About this task: Among the entries below, count the lines containing the string "left". Only the count is needed.

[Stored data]

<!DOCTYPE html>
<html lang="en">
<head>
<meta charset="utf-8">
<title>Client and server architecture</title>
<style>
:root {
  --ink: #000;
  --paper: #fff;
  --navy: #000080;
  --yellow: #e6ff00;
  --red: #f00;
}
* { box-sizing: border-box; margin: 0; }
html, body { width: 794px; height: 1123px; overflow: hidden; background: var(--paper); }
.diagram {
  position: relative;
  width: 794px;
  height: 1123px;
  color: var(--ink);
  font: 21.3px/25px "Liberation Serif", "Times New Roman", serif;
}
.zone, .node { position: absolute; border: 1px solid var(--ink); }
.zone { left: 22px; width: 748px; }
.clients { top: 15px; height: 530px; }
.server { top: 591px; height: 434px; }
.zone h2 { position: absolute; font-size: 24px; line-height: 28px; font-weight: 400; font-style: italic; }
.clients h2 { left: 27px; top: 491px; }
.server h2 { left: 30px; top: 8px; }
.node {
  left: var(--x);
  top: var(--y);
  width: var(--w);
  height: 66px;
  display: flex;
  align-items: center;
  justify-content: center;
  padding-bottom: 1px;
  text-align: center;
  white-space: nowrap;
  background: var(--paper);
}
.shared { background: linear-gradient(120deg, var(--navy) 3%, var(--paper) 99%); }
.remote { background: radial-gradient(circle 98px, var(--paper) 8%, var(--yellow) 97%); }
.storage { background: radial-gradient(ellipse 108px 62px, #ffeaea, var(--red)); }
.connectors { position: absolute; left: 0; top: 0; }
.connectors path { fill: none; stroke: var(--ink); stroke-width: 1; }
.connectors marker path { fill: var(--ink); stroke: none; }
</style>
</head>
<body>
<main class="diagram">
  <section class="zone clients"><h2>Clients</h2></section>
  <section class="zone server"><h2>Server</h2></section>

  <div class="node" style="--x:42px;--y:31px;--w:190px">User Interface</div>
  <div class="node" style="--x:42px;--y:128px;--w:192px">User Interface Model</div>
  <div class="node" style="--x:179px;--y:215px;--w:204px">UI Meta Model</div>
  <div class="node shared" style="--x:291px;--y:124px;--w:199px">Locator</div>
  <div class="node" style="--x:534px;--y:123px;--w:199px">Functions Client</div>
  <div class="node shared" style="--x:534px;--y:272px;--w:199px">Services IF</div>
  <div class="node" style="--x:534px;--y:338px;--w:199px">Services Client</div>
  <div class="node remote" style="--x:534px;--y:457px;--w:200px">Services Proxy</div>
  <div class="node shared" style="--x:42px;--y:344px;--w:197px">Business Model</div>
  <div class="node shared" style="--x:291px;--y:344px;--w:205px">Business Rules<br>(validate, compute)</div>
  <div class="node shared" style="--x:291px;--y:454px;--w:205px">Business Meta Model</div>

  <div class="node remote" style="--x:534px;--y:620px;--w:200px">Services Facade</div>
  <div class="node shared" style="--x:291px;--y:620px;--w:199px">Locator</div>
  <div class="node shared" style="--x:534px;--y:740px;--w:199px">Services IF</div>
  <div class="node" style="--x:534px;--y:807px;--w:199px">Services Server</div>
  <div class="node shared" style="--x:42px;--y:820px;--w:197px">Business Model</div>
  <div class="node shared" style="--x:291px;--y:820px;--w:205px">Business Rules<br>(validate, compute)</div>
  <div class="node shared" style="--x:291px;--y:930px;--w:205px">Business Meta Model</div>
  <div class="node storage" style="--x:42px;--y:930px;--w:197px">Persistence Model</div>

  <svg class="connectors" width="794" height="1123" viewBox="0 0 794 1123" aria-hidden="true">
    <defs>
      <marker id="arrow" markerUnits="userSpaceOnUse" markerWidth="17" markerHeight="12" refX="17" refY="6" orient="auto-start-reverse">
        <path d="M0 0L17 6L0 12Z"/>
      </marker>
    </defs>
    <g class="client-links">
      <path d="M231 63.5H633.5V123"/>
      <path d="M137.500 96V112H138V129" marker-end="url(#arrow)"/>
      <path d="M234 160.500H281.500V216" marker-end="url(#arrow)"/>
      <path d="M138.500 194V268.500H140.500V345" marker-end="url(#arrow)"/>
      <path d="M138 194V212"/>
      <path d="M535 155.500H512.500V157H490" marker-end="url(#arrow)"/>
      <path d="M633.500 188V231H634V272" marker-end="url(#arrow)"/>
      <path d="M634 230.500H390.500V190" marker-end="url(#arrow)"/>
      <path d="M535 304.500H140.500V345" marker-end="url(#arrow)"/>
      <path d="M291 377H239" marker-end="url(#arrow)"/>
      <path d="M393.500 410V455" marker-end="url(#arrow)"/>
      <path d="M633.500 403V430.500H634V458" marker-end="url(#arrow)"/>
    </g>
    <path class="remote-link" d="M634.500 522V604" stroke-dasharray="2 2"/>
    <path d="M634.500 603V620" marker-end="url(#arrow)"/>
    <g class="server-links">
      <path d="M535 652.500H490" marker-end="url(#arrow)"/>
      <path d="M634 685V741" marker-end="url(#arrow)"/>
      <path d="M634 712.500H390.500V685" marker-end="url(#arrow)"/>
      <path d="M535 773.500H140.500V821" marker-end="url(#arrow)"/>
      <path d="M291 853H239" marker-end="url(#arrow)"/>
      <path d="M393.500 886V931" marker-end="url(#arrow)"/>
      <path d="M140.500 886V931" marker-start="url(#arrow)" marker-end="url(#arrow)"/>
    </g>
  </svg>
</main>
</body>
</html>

Completed exercise: 5